Background The specific T cell responses in egg allergy and resolution have not been fully elucidated.
Objective To characterize egg allergen-specific T cells of children with active and resolved egg allergy, in comparison with non-allergic controls.
Method We studied children with active (n=35) or resolved (n=20) egg allergy determined by oral challenge, and non-allergic controls (n=15). Peripheral blood mononuclear cells were labelled with carboxyfluorescein succinimidyl ester (CFSE) and stimulated with ovalbumin (OVA), ovomucoid (OM) or tetanus toxoid. Flow cytometry was used to detect divided CD3+ CFSElo cells that expressed intra-cytoplasmic IL-4 or IFN-γ. The cell division index (CDI) was calculated as a measure of allergen-specific proliferation. Peanut-specific T cells of a subgroup of children who also had peanut allergy were also studied.
Results OVA-specific T cells were found in subjects with active (87%) or resolved (75%) egg allergy and in controls (67%), with a trend towards increased T cell proliferation in allergy. OM-induced weaker T cell responses than OVA, stimulating fewer responders (46% allergic, 50% resolved, 60% controls) and 10-fold less proliferation [CDIOVA 2.0 (median), 25.6 (maximum) vs. CDIOM 0.2 (median), 15.1 (maximum); P<0.01]. Both egg allergens induced significant IL-4+ (median 10%, range 1.4–58%) and IFN-γ+ (median 28%, range 4.5–63%) cells in responders, including non-allergics.

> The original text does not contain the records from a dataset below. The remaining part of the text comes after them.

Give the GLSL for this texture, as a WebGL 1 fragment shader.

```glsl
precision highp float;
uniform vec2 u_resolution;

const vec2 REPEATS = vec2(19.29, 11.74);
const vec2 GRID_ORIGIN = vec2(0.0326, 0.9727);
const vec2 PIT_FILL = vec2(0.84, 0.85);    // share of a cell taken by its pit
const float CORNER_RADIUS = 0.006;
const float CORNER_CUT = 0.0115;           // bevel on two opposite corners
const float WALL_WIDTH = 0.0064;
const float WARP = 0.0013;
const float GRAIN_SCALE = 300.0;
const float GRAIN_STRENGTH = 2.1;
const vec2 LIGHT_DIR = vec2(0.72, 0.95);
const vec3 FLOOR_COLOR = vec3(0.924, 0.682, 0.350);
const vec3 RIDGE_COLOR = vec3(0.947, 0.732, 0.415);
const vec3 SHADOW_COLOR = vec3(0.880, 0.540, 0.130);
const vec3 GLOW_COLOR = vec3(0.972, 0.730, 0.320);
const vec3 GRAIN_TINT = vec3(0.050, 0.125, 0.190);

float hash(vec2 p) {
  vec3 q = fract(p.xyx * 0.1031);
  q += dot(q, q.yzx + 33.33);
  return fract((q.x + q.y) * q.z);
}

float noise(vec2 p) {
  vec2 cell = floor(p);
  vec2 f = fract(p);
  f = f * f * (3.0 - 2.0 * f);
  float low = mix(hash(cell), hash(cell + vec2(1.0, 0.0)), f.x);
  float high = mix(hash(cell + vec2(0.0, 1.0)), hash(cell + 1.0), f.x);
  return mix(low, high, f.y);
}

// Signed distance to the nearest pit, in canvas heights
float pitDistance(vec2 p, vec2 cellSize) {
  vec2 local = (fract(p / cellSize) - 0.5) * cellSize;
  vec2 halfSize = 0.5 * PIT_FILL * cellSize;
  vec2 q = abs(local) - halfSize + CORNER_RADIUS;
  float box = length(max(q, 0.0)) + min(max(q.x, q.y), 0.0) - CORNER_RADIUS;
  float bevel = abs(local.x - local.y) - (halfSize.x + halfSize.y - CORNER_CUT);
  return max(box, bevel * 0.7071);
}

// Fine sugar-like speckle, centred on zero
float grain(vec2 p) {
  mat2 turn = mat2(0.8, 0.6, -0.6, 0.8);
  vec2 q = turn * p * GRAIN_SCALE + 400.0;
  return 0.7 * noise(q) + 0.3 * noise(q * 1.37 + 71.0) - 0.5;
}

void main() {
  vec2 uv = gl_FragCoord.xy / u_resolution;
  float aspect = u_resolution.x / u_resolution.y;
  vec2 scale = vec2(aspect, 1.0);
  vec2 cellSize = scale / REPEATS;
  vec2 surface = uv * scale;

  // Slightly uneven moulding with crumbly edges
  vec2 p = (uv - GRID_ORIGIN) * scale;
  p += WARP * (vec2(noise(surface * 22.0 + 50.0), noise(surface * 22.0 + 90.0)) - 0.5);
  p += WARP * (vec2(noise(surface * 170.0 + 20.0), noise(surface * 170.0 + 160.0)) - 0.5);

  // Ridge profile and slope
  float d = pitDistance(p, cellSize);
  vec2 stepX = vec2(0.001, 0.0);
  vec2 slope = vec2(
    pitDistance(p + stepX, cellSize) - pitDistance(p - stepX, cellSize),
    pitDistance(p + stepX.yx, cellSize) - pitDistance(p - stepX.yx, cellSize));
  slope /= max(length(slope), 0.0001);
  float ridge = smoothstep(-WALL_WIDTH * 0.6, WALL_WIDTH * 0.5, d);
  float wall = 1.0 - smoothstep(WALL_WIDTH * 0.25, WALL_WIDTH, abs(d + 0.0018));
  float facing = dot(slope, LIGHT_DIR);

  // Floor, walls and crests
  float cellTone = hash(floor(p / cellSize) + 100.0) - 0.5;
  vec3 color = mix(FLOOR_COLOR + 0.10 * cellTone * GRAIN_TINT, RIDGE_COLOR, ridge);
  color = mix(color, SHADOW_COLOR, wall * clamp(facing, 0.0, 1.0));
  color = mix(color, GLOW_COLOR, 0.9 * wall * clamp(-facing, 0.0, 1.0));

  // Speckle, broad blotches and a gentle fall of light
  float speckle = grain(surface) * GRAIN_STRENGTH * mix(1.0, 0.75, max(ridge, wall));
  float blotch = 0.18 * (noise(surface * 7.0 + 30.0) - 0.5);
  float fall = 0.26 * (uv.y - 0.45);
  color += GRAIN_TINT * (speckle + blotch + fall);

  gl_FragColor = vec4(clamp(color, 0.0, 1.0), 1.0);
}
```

There were no significant differences in IFN-γ+ or IL-4+ cells or in IFN-γ/IL-4 ratios between groups. Peanut-specific T cell proliferation was significantly higher in peanut allergy [CDICPE 16.5 (median), 24.8 (maximum)] compared with controls [CDICPE 2.1 (median), 16.1 (maximum)] but cytokine profiles were not different. Tetanus-specific T cells were seen in 90% of the subjects, with no significant inter-group differences in responses.
Conclusion Egg allergen-specific T cells are readily detected in all groups and not restricted to egg allergy. In contrast, peanut-specific proliferation was significantly higher in peanut allergy. This suggests that T cell responses in peanut and egg allergy may differ. We did not find T helper type 2-deviated cytokine responses in egg or peanut allergy.